> [EXERCISE AIM]: If a line in the data holds "dark", copy that line out in full.
(SUPPLIED ENTRIES Opens)
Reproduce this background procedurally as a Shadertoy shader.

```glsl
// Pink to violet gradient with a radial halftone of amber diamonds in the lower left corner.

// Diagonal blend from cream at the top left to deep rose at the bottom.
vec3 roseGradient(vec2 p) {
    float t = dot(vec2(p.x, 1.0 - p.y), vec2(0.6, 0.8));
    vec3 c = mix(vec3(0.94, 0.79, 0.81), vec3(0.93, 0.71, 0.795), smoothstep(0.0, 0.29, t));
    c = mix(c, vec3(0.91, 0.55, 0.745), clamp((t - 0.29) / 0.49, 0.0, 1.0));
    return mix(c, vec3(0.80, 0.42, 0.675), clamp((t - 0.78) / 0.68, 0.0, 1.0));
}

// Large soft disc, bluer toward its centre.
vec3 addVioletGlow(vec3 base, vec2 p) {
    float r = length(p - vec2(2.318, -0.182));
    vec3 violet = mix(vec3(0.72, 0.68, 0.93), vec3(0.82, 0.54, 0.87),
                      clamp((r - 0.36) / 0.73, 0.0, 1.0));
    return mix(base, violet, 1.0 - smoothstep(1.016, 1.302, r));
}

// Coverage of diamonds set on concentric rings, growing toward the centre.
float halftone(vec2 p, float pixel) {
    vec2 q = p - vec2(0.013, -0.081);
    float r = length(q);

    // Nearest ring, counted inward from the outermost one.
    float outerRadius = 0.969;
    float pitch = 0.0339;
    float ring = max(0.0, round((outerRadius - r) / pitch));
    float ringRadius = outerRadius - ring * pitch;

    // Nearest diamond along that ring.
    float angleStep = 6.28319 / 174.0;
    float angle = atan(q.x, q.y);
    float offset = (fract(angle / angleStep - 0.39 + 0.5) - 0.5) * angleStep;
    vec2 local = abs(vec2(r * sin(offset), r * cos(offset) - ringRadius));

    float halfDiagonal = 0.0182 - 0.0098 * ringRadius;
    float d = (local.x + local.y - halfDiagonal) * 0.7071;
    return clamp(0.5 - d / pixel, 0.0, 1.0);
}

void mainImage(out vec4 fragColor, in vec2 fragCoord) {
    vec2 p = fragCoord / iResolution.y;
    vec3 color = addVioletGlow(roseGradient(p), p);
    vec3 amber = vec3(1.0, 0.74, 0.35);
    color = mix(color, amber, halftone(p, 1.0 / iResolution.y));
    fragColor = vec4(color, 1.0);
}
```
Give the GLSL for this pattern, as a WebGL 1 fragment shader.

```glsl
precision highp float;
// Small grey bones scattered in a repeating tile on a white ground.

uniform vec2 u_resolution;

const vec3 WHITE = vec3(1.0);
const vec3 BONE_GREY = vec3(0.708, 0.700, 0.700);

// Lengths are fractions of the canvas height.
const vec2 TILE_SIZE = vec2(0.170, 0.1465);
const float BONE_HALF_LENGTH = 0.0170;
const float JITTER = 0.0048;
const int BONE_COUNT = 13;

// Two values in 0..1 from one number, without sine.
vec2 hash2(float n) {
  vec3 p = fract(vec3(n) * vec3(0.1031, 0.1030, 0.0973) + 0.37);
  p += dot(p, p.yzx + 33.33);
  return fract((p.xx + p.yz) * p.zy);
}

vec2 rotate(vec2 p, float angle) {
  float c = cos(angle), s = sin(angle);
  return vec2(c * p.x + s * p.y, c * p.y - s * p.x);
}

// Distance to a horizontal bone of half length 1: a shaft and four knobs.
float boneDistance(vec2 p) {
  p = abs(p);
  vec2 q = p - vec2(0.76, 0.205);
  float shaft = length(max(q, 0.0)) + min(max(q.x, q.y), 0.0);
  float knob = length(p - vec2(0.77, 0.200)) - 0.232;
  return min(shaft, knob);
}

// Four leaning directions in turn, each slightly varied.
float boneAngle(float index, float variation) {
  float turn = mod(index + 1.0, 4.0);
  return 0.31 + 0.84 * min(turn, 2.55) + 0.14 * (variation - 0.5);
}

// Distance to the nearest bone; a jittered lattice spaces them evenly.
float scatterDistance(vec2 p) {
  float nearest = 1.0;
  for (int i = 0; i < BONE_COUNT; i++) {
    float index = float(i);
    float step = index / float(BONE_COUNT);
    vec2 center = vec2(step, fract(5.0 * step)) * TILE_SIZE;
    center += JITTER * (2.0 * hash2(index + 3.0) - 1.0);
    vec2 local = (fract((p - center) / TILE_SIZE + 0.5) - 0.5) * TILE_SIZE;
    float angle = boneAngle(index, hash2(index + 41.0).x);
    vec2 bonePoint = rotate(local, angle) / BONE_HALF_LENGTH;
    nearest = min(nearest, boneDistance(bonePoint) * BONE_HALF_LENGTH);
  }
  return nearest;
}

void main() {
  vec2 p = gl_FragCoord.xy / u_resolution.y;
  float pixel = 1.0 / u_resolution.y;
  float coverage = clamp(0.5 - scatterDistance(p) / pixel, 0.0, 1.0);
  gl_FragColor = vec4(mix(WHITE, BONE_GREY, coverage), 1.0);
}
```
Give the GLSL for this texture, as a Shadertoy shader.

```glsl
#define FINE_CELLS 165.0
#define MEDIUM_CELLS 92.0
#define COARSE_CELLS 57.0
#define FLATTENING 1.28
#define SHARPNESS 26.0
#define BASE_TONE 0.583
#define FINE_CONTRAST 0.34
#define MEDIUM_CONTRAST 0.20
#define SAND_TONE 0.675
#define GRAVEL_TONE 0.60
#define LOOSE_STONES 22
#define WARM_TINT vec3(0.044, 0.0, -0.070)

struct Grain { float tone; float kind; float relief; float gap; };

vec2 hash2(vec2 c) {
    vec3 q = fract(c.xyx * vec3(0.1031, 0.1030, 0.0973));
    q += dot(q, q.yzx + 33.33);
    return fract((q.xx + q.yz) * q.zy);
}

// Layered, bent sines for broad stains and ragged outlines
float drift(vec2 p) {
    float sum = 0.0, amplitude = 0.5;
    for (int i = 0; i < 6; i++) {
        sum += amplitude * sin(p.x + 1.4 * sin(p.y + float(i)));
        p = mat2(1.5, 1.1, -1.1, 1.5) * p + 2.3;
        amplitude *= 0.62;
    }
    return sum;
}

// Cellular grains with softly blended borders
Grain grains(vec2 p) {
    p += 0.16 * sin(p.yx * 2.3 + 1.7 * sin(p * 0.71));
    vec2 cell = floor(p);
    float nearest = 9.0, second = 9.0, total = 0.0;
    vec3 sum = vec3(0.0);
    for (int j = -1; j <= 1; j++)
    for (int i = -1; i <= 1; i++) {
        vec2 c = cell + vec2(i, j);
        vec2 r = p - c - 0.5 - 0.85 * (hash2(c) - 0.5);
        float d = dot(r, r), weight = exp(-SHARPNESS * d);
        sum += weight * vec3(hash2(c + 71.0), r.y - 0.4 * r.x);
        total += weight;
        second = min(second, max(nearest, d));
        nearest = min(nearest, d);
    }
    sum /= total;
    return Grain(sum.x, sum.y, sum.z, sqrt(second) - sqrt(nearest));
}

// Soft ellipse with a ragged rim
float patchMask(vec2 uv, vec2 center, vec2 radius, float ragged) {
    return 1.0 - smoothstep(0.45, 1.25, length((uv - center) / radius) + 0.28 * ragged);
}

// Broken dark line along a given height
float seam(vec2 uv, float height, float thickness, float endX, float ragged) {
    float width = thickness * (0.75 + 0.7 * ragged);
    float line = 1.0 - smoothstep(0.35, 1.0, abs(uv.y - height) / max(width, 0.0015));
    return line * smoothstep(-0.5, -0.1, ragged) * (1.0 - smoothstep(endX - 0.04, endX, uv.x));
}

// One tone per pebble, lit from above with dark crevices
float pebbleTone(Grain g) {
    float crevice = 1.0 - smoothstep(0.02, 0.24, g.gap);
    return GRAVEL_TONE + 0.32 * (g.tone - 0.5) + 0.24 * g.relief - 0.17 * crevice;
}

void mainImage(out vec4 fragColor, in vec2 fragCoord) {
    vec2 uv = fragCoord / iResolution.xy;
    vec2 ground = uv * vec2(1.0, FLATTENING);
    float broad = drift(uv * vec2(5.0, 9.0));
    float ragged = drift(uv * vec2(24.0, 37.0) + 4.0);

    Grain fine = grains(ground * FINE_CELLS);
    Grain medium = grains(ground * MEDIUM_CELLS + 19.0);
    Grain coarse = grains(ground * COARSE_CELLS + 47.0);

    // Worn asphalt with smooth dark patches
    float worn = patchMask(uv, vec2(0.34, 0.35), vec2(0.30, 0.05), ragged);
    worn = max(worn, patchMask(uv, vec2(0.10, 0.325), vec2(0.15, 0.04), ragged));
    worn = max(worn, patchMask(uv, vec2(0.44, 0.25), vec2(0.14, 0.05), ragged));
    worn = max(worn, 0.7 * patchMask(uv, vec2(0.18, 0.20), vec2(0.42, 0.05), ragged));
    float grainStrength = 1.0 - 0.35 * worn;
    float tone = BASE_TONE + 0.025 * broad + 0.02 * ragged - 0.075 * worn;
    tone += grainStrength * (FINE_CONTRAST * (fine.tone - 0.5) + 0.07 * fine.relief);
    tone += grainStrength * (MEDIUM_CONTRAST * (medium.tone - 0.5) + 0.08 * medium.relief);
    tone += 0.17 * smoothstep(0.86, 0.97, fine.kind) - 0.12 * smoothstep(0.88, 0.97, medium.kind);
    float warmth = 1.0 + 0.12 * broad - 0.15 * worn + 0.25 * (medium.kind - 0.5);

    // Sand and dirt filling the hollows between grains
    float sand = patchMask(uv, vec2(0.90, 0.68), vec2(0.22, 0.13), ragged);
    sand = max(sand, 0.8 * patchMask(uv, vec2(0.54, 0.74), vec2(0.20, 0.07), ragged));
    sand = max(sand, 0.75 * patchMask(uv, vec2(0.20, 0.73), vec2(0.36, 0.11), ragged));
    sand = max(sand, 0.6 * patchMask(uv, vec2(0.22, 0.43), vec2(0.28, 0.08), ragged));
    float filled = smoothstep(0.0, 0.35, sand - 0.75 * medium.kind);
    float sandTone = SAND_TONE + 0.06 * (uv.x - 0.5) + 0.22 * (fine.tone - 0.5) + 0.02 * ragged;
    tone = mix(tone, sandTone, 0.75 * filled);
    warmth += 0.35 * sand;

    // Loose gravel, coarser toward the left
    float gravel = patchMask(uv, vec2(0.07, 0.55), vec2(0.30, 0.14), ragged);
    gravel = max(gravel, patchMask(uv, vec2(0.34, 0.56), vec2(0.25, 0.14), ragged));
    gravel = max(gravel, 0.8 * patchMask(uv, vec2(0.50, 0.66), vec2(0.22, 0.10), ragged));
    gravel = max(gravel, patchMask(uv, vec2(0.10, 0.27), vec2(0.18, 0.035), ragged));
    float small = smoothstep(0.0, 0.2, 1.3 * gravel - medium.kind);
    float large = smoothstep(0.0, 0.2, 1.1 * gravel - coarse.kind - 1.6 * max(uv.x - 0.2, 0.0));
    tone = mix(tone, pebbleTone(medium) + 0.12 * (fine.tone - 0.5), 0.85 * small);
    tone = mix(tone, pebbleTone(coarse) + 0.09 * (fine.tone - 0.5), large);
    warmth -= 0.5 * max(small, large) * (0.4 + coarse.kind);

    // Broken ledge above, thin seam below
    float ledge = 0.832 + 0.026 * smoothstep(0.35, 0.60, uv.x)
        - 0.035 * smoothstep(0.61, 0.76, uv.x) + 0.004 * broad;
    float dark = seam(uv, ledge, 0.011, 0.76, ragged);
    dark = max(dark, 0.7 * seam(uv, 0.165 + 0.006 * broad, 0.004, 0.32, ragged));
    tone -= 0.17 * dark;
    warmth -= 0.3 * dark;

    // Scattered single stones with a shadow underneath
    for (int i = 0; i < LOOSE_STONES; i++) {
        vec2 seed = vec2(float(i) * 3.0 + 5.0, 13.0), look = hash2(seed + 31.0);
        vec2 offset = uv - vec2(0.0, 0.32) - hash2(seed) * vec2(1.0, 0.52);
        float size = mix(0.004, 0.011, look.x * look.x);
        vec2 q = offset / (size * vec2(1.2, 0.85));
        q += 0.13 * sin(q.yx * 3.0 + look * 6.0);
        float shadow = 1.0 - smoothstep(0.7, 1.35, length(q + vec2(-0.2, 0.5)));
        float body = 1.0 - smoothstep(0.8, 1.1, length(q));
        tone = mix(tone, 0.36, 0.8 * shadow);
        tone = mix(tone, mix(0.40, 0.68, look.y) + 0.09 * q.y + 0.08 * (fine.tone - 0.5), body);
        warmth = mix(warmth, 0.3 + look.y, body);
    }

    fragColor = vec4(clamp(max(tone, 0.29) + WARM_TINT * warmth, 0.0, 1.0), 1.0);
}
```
(SUPPLIED ENTRIES Closes)
> [RESPONSE TO THIS EXERCISE]:
// Broken dark line along a given height
// One tone per pebble, lit from above with dark crevices
    // Worn asphalt with smooth dark patches
    float dark = seam(uv, ledge, 0.011, 0.76, ragged);
    dark = max(dark, 0.7 * seam(uv, 0.165 + 0.006 * broad, 0.004, 0.32, ragged));
    tone -= 0.17 * dark;
    warmth -= 0.3 * dark;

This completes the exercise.